== Segment start ==
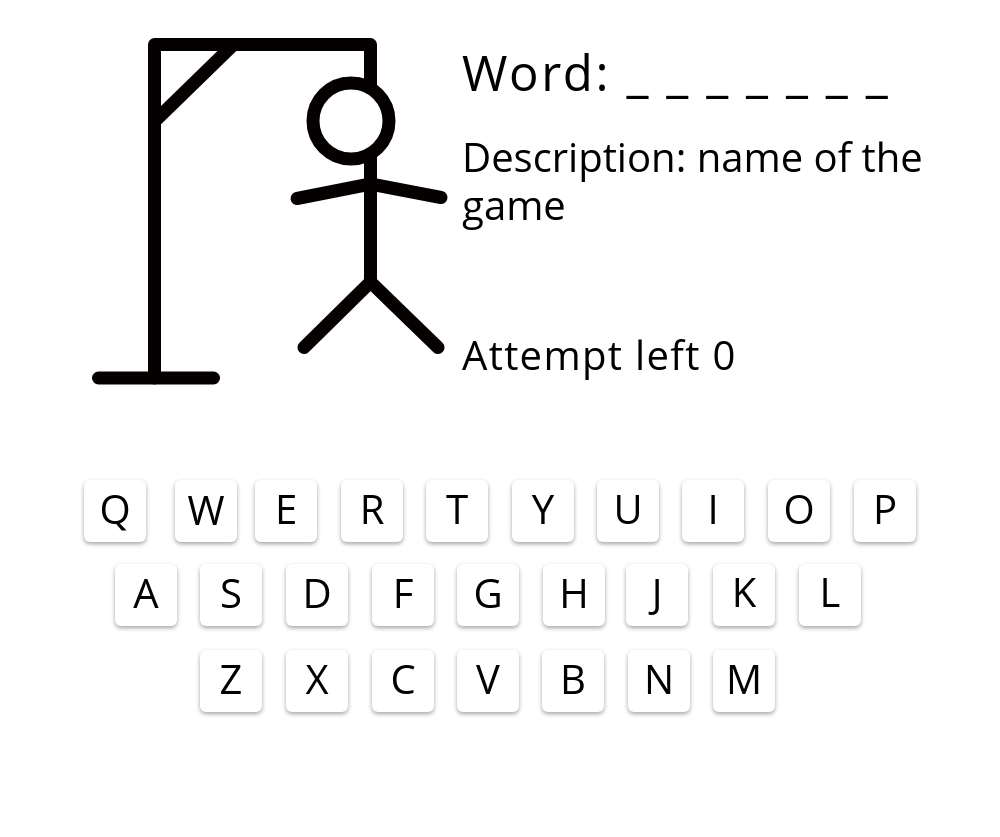
<!DOCTYPE html>
<html lang="en">
<head>
<meta charset="utf-8">
<title>Hangman</title>
<style>
:root {
  --paper: #fff;
  --ink: #000;
  --stroke: #060101;
  --key-shadow: rgba(0, 0, 0, .36);
}
* { box-sizing: border-box; margin: 0; padding: 0; }
html, body { width: 1000px; height: 837px; overflow: hidden; background: var(--paper); }
body { font: 400 40px/48px "Open Sans", "Noto Sans", sans-serif; color: var(--ink); }
.game { width: 1000px; height: 837px; display: flex; flex-direction: column; }
.round { height: 480px; display: flex; }
.gallows { flex: none; width: 462px; height: 480px; display: block; overflow: visible; }
.gallows g { fill: none; stroke: var(--stroke); stroke-width: 13; stroke-linecap: round; stroke-linejoin: round; }
.info { flex: none; width: 500px; padding-top: 42px; }
.word { font-size: 49px; font-weight: 400; line-height: 60px; letter-spacing: 2.6px; white-space: nowrap; }
.hint { height: 96px; margin-top: 31px; white-space: nowrap; }
.attempts { margin-top: 102px; letter-spacing: 1.35px; white-space: nowrap; }
.keyboard { display: flex; flex-direction: column; }
.row { display: flex; height: 62px; }
.row.top { padding-left: 84px; }
.row.home { padding-left: 115px; margin-top: 22px; }
.row.bottom { padding-left: 200px; margin-top: 24px; }
.key {
  flex: none; width: 62px; height: 62px; padding-bottom: 4px; margin-right: 24px;
  display: flex; align-items: center; justify-content: center;
  border-radius: 6px; background: var(--paper);
  box-shadow: 0 2px 4px var(--key-shadow);
}
.key.snug { margin-right: 23px; }
.key.wide { margin-right: 29px; }
.key.close { margin-right: 18px; padding-bottom: 2px; }
.key.tight { margin-right: 21px; }
.key.loose { margin-right: 25px; }
.key.raised { padding-bottom: 6px; }
</style>
</head>
<body>
<main class="game">
  <section class="round">
    <svg class="gallows" viewBox="0 0 462 480" role="img" aria-label="Hangman figure on the gallows">
      <g>
        <path class="frame" d="M154.500 378V44.500H370.500V88"/>
        <path class="brace" stroke-linecap="butt" d="M155 121L232 46"/>
        <path class="base" d="M98.500 378H213.500"/>
        <ellipse class="head" cx="351" cy="121" rx="38" ry="38"/>
        <path class="body" d="M370.500 156V281"/>
        <path class="arms" d="M297 198.500L370.500 184L441 197.500"/>
        <path class="legs" d="M304 347.500L370.500 282L438 347.500"/>
      </g>
    </svg>
    <div class="info">
      <h1 class="word">Word: _ _ _ _ _ _ _</h1>
      <p class="hint">Description: name of the<br>game</p>
      <p class="attempts">Attempt left 0</p>
    </div>
  </section>
  <section class="keyboard" aria-label="Letters">
    <div class="row top">
      <span class="key wide">Q</span>
      <span class="key close">W</span>
      <span class="key">E</span>
      <span class="key snug">R</span>
      <span class="key">T</span>
      <span class="key snug">Y</span>
      <span class="key snug">U</span>
      <span class="key">I</span>
      <span class="key">O</span>
      <span class="key">P</span>
    </div>
    <div class="row home">
      <span class="key snug">A</span>
      <span class="key">S</span>
      <span class="key">D</span>
      <span class="key snug">F</span>
      <span class="key">G</span>
      <span class="key tight">H</span>
      <span class="key loose">J</span>
      <span class="key raised">K</span>
      <span class="key raised">L</span>
    </div>
    <div class="row bottom">
      <span class="key">Z</span>
      <span class="key">X</span>
      <span class="key snug">C</span>
      <span class="key snug">V</span>
      <span class="key">B</span>
      <span class="key snug">N</span>
      <span class="key">M</span>
    </div>
  </section>
</main>
</body>
</html>
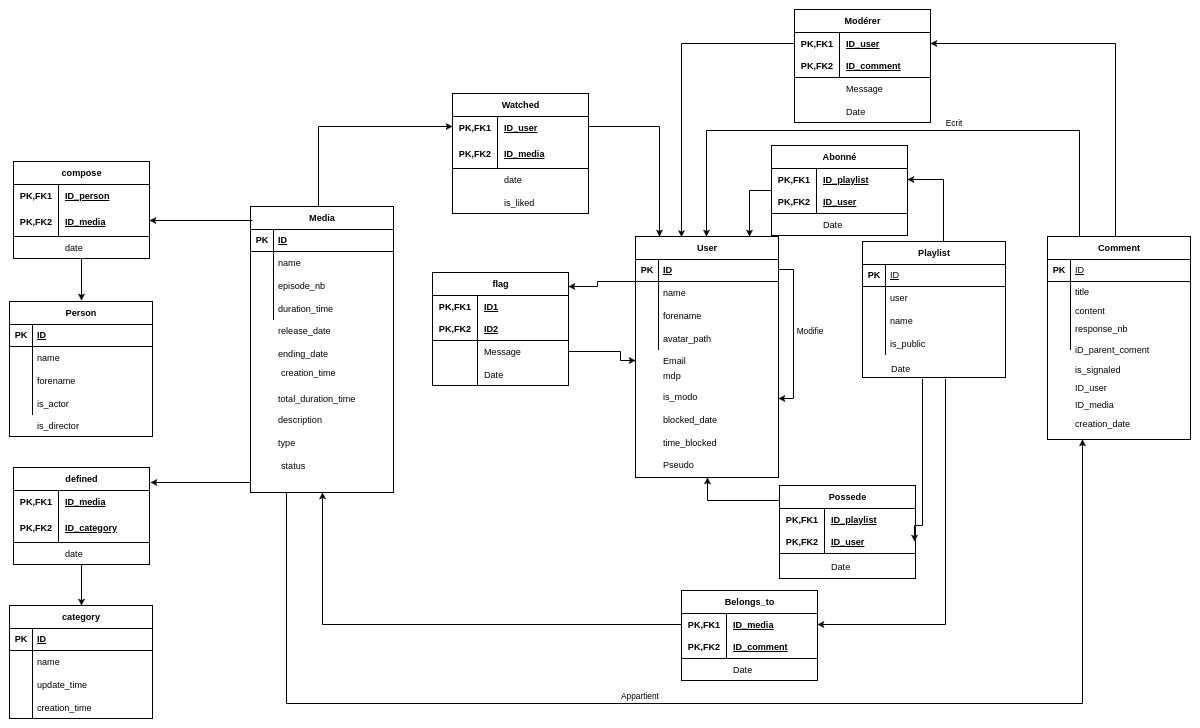
<!DOCTYPE html>
<html lang="fr">
<head>
<meta charset="utf-8">
<title>Media database schema</title>
<style>
:root { --ink: #000; --paper: #fff; --row: 22.6px; }
* { box-sizing: border-box; margin: 0; padding: 0; }
body { width: 1200px; height: 728px; overflow: hidden; background: var(--paper); }
.schema { position: relative; width: 1200px; height: 728px; overflow: hidden; color: var(--ink); font: 9.1px/12px "Liberation Sans", Arial, sans-serif; }
.entity { position: absolute; left: var(--x); top: var(--y); width: 144px; height: var(--tall); border: 1px solid var(--ink); background: var(--paper); --key: 23px; --pad: 4px; }
.entity.join { width: 137px; --key: 45px; --pad: 6px; }
.entity h2 { display: flex; align-items: center; justify-content: center; height: var(--row); border-bottom: 1px solid var(--ink); font-size: inherit; }
.entity ul { list-style: none; }
.entity li { display: flex; height: var(--h, var(--row)); margin-top: var(--shift, 0); }
.entity li b { flex: none; display: flex; align-items: center; justify-content: center; width: var(--key); border-right: 1px solid var(--ink); }
.entity li span { display: flex; align-items: center; padding-left: var(--pad); white-space: nowrap; }
.entity .id { border-bottom: 1px solid var(--ink); }
.entity .id span, .entity .fk span { font-weight: bold; text-decoration: underline; }
.entity .id.light span { font-weight: normal; }
.entity .last { border-bottom: 1px solid var(--ink); }
.entity .wide { --h: 30px; }
.entity .open b { border-color: transparent; }
.entity .half b { height: 50%; }
.entity .inset { --pad: 7px; }
.connectors { position: absolute; left: 0; top: 0; fill: none; stroke: var(--ink); stroke-width: 1; }
.connectors marker path { fill: var(--ink); }
.connectors .link { marker-end: url(#arrow); }
.label { position: absolute; left: var(--x); top: var(--y); transform: translate(-50%, -50%); font-size: 8.3px; background: var(--paper); }
</style>
</head>
<body>
<main class="schema">

<section class="entity join" style="--x:13px;--y:161px;--tall:98px">
<h2>compose</h2>
<ul>
<li class="fk"><b>PK,FK1</b><span>ID_person</span></li>
<li class="fk wide last"><b>PK,FK2</b><span>ID_media</span></li>
<li class="open"><b></b><span>date</span></li>
</ul>
</section>

<section class="entity" style="--x:9px;--y:301px;--tall:136px">
<h2>Person</h2>
<ul>
<li class="id"><b>PK</b><span>ID</span></li>
<li><b></b><span>name</span></li>
<li><b></b><span>forename</span></li>
<li><b></b><span>is_actor</span></li>
<li class="open"><b></b><span>is_director</span></li>
</ul>
</section>

<section class="entity join" style="--x:13px;--y:467px;--tall:98px">
<h2>defined</h2>
<ul>
<li class="fk"><b>PK,FK1</b><span>ID_media</span></li>
<li class="fk wide last"><b>PK,FK2</b><span>ID_category</span></li>
<li class="open"><b></b><span>date</span></li>
</ul>
</section>

<section class="entity" style="--x:9px;--y:605px;--tall:114px">
<h2>category</h2>
<ul>
<li class="id"><b>PK</b><span>ID</span></li>
<li><b></b><span>name</span></li>
<li><b></b><span>update_time</span></li>
<li><b></b><span>creation_time</span></li>
</ul>
</section>

<section class="entity" style="--x:250px;--y:206px;--tall:287px">
<h2>Media</h2>
<ul>
<li class="id"><b>PK</b><span>ID</span></li>
<li><b></b><span>name</span></li>
<li><b></b><span>episode_nb</span></li>
<li><b></b><span>duration_time</span></li>
<li class="open"><b></b><span>release_date</span></li>
<li class="open"><b></b><span>ending_date</span></li>
<li class="open inset" style="--shift:-3px"><b></b><span>creation_time</span></li>
<li class="open" style="--shift:3px"><b></b><span>total_duration_time</span></li>
<li class="open" style="--shift:-2px"><b></b><span>description</span></li>
<li class="open" style="--shift:1px"><b></b><span>type</span></li>
<li class="open inset"><b></b><span>status</span></li>
</ul>
</section>

<section class="entity join" style="--x:452px;--y:93px;--tall:121px">
<h2>Watched</h2>
<ul>
<li class="fk"><b>PK,FK1</b><span>ID_user</span></li>
<li class="fk wide last"><b>PK,FK2</b><span>ID_media</span></li>
<li class="open"><b></b><span>date</span></li>
<li class="open"><b></b><span>is_liked</span></li>
</ul>
</section>

<section class="entity join" style="--x:432px;--y:272px;--tall:114px">
<h2>flag</h2>
<ul>
<li class="fk"><b>PK,FK1</b><span>ID1</span></li>
<li class="fk last"><b>PK,FK2</b><span>ID2</span></li>
<li><b></b><span>Message</span></li>
<li><b></b><span>Date</span></li>
</ul>
</section>

<section class="entity join" style="--x:794px;--y:9px;--tall:114px">
<h2>Modérer</h2>
<ul>
<li class="fk"><b>PK,FK1</b><span>ID_user</span></li>
<li class="fk last"><b>PK,FK2</b><span>ID_comment</span></li>
<li class="open"><b></b><span>Message</span></li>
<li class="open"><b></b><span>Date</span></li>
</ul>
</section>

<section class="entity join" style="--x:771px;--y:145px;--tall:91px">
<h2>Abonné</h2>
<ul>
<li class="fk"><b>PK,FK1</b><span>ID_playlist</span></li>
<li class="fk last"><b>PK,FK2</b><span>ID_user</span></li>
<li class="open"><b></b><span>Date</span></li>
</ul>
</section>

<section class="entity" style="--x:635px;--y:236px;--tall:242px">
<h2>User</h2>
<ul>
<li class="id"><b>PK</b><span>ID</span></li>
<li><b></b><span>name</span></li>
<li><b></b><span>forename</span></li>
<li><b></b><span>avatar_path</span></li>
<li class="open"><b></b><span>Email</span></li>
<li class="open" style="--shift:-8px"><b></b><span>mdp</span></li>
<li class="open" style="--shift:-1px"><b></b><span>is_modo</span></li>
<li class="open"><b></b><span>blocked_date</span></li>
<li class="open"><b></b><span>time_blocked</span></li>
<li class="open"><b></b><span>Pseudo</span></li>
</ul>
</section>

<section class="entity" style="--x:862px;--y:241px;--tall:137px">
<h2>Playlist</h2>
<ul>
<li class="id light"><b>PK</b><span>ID</span></li>
<li><b></b><span>user</span></li>
<li><b></b><span>name</span></li>
<li><b></b><span>is_public</span></li>
<li class="open" style="--shift:3px;--pad:5px"><b></b><span>Date</span></li>
</ul>
</section>

<section class="entity" style="--x:1047px;--y:236px;--tall:204px">
<h2>Comment</h2>
<ul>
<li class="id light"><b>PK</b><span>ID</span></li>
<li style="--h:20px"><b></b><span>title</span></li>
<li style="--h:18px"><b></b><span>content</span></li>
<li style="--h:18px"><b></b><span>response_nb</span></li>
<li class="half" style="--h:23px"><b></b><span>iD_parent_coment</span></li>
<li class="open" style="--h:18px"><b></b><span>is_signaled</span></li>
<li class="open" style="--h:17px"><b></b><span>ID_user</span></li>
<li class="open" style="--h:17px"><b></b><span>ID_media</span></li>
<li class="open" style="--h:22px"><b></b><span>creation_date</span></li>
</ul>
</section>

<section class="entity join" style="--x:779px;--y:485px;--tall:94px">
<h2>Possede</h2>
<ul>
<li class="fk"><b>PK,FK1</b><span>ID_playlist</span></li>
<li class="fk last"><b>PK,FK2</b><span>ID_user</span></li>
<li class="open" style="--h:26px"><b></b><span>Date</span></li>
</ul>
</section>

<section class="entity join" style="--x:681px;--y:590px;--tall:91px">
<h2>Belongs_to</h2>
<ul>
<li class="fk"><b>PK,FK1</b><span>ID_media</span></li>
<li class="fk last"><b>PK,FK2</b><span>ID_comment</span></li>
<li class="open"><b></b><span>Date</span></li>
</ul>
</section>

<svg class="connectors" width="1200" height="728" viewBox="0 0 1200 728" aria-hidden="true">
<defs>
<marker id="arrow" markerUnits="userSpaceOnUse" markerWidth="8" markerHeight="8" refX="7" refY="4" orient="auto"><path d="M7 4L1 7L2.5 4L1 1Z" stroke="#000" stroke-width=".6"/></marker>
</defs>
<path class="link" d="M252.5 220.5H150"/>
<path class="link" d="M251 482.5H151"/>
<path class="link" d="M81.5 259V300"/>
<path class="link" d="M81.5 565V605"/>
<path class="link" d="M318.5 206V126.5H452"/>
<path class="link" d="M588 126.5H659.5V236"/>
<path class="link" d="M794 43.5H681.5V236.5"/>
<path class="link" d="M1115.5 236V43.5H931"/>
<path class="link" d="M1079.5 236V130.5H706.5V236"/>
<path class="link" d="M771 190.5H749.5V236"/>
<path class="link" d="M943.5 241V179.5H908"/>
<path class="link" d="M635 281.5H597.5V286.5H569"/>
<path class="link" d="M568 351.5H620.5V360.5H635"/>
<path class="link" d="M779 269.5H793.5V398.5H779"/>
<path class="link" d="M779.5 519V500.5H707.5V478"/>
<path class="link" d="M922.5 379V525.5H914.5V541"/>
<path class="link" d="M945.5 379V624.5H818"/>
<path class="link" d="M681 624.5H322.5V493"/>
<path class="link" d="M286.5 492V703.5H1082.5V440"/>
</svg>

<span class="label" style="--x:954px;--y:123px">Ecrit</span>
<span class="label" style="--x:810px;--y:331px">Modifie</span>
<span class="label" style="--x:640px;--y:696px">Appartient</span>
</main>
</body>
</html>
== Segment end ==
Your task: Pictures aside, repeat exactly every line from the top of the listing above through the line bearing "font: 400 40px/48px", inclusive.

Response:
<!DOCTYPE html>
<html lang="en">
<head>
<meta charset="utf-8">
<title>Hangman</title>
<style>
:root {
  --paper: #fff;
  --ink: #000;
  --stroke: #060101;
  --key-shadow: rgba(0, 0, 0, .36);
}
* { box-sizing: border-box; margin: 0; padding: 0; }
html, body { width: 1000px; height: 837px; overflow: hidden; background: var(--paper); }
body { font: 400 40px/48px "Open Sans", "Noto Sans", sans-serif; color: var(--ink); }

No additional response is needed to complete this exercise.